The Ballad Of Miranda Papes
Every ball player has the same dream. Even some non-players have the dream. Bottom of the ninth, bases loaded, tie ballgame, championship on the line and the pitcher is getting gassed. You can smell the fear all the way from the batter’s box. You give the pitcher a hard stare as they try to figure out what they could possibly throw to you to make it through the inning. They look down, spit, fidget and dramatically wind-up. The ball comes at you in slow motion. As you swing, every decision you have ever made in your life, good or bad, all make sense because they led you to this moment. Everything matters and everything is on hold. The world waits with baited breath as your bat connects with the ball. Within an instant, you are immortal.
One would assume that Miranda Papes also had this dream and better yet, was well on her way to living it on an unsuspecting Wednesday afternoon. Although, given the circumstances, the dream had to be drastically adjusted. For starters, she plays softball, so it was actually the bottom of the 7th inning. And there was no championship on the line, instead it was her 4-11 team trying to fend off the 2-20 opponents to prevent the double-header sweep. But everything else about the setup was true. The game was tied at 6, the bases were loaded and Miranda Papes had the opportunity to end it in one swing. And to make it even sweeter, she would go on the record of being the winning pitcher of the game.

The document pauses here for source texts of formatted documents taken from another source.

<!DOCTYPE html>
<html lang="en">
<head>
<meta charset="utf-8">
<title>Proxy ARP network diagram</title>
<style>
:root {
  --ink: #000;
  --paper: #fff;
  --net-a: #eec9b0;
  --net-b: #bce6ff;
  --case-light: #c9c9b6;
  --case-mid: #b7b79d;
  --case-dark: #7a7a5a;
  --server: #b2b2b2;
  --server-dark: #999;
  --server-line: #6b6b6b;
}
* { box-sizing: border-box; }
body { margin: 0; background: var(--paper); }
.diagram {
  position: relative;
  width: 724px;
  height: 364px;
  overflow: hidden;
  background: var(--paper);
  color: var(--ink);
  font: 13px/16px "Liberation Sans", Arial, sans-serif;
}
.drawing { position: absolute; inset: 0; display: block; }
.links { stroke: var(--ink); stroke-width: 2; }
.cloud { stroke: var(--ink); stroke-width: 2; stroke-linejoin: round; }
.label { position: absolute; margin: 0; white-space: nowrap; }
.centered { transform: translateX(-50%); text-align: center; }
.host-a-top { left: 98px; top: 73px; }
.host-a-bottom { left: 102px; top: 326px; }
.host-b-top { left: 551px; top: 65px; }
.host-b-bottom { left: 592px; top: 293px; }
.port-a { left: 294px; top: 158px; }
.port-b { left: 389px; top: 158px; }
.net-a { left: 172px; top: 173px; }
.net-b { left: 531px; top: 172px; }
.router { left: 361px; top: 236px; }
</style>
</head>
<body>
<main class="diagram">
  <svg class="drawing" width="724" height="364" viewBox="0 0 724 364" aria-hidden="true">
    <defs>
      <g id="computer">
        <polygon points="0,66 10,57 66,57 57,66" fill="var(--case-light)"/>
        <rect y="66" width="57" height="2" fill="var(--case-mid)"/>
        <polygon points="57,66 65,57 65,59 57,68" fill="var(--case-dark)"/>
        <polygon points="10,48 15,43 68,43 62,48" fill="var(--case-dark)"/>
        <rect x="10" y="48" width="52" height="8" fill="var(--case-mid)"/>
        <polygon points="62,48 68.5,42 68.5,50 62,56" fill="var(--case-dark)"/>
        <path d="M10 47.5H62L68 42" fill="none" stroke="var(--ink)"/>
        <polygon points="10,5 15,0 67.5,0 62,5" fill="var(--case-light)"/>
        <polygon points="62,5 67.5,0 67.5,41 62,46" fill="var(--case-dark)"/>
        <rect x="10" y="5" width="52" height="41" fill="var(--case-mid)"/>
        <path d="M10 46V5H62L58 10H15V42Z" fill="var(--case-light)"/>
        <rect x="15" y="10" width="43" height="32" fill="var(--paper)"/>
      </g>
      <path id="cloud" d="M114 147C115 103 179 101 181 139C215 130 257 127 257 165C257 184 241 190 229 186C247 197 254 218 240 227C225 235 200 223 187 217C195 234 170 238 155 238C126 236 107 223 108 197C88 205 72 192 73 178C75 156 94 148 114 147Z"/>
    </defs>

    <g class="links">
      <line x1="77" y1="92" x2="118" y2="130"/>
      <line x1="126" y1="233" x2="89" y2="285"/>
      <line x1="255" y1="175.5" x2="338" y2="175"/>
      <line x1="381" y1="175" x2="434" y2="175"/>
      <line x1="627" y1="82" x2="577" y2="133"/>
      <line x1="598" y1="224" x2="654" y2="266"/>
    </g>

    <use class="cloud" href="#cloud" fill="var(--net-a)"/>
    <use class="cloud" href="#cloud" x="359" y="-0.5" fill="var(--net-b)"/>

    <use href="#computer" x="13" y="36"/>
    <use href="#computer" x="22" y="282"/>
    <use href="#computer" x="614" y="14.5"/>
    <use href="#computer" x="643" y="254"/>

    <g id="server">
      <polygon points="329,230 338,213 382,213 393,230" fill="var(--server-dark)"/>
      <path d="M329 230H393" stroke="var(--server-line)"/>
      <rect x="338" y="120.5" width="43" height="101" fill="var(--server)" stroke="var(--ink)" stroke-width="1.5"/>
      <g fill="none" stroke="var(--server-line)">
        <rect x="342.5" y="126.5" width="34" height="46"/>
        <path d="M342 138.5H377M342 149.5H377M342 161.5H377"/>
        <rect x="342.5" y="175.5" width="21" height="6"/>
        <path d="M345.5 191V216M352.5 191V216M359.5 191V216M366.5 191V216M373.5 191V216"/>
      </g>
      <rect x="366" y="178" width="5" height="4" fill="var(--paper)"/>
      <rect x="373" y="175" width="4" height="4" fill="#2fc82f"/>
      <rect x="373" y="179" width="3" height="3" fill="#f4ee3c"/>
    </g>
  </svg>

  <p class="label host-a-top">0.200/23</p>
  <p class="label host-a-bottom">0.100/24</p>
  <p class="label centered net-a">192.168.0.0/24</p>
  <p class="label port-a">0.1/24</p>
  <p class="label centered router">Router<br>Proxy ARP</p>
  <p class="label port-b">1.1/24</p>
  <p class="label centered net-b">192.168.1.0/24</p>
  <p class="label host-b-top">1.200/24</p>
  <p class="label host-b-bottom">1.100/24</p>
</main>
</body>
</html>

Coach knew what she was doing when she put Miranda in the batting lineup. In a league with Designated Players, there’s no reason to ever make a pitcher hit. But her RBI in the previous game gave them good reason to give her another chance. And as she stepped up to the plate, she had the opportunity to win the entire game herself. The pitcher did her awkward, balky windup and threw a pitch wide outside. Both players unfazed, the pitcher wound up again and aimed for the same spot, with the same result. You could feel the air start to shift. The pitcher takes a little extra time while Miranda stays in the box, ready for whatever’s coming for her. The third pitch was almost in the dirt. Showtime. One more ball and she could have herself a walk-off walk to win the game for herself. Chatter came from both dugouts. Fans crossed their fingers, begging her to not swing. Miranda stepped out of the box, took a deep breath and went back in. She was ready for her moment. The pitch slowed down as it became apparent that it was a meatball right down the middle. She closes her eyes, swings and prepares for immortality.
But something’s not right.
The ball. It didn’t hit the bat.
This isn’t how it was supposed to go.
And with that, the advantage shifted in the pitcher’s favor. She threw Miranda two more garbage pitches, both with wild swings and misses. And suddenly, the dream had become a nightmare. As she sulked back to the dugout, an even more terrible reality hit her: she still had to go out there and pitch an 8th inning. Her teammates tried their best to keep her spirits up, but as she did her death march to the mound, the clouds up above never felt darker. She didn’t let her 120+ pitch count get to her as she quickly got the first out. Then, within moments, the second out came in the form of a sac fly to send the ghost runner to 3rd. She can still get the win, the dream can still be salvaged. But then a screamer down the line injures the third baseman, stays fair and sends the runner home easily.
And then the wheels fell off.
If only the ball would’ve bounced differently, the narrative could’ve done the same. If only she didn’t swing. Softball is a game of unforgiving “what ifs”. Within the blink of an eye, it was a 12-6 game and coach walked over to the home plate umpire to discuss something. Probably to take Miranda out of her misery and let some other poor schmuck attempt to get that last out. But no, it wasn’t even that. The last batter, who in her second at-bat of the inning hit a 2 RBI double, was already taken out of the game. She was pulled after the first at-bat in favor of a pinch runner. Everybody was too busy feeling sorry for Miranda that they failed to notice. So the umpire took 2 runs off the board and penalized the team an out to end the inning.
And that was that.
Not only did she not get to live out her dream, she gave up the game and couldn’t even get the satisfaction of recording that last fleeting out. Everyone was grief stricken and the environment was soberingly somber. People shuffled to their cars, crew members quickly wrapped up equipment and not many people even said a word. The poor woman went from almost being the hero to having it all fall apart in the matter of minutes. But she knows that not all is lost. Dreams remain dreams for a reason, because they are never easy to obtain. She’s going to have plenty of opportunities to taste victory, both on and off the field. Mostly off the field, as she is a senior after all. But it still doesn’t take away the sting.
As the crow flies, the town of Frisco, Texas is 1,623 miles away from DeWitt Family Stadium. But to Miranda Papes, it might as well be a million miles.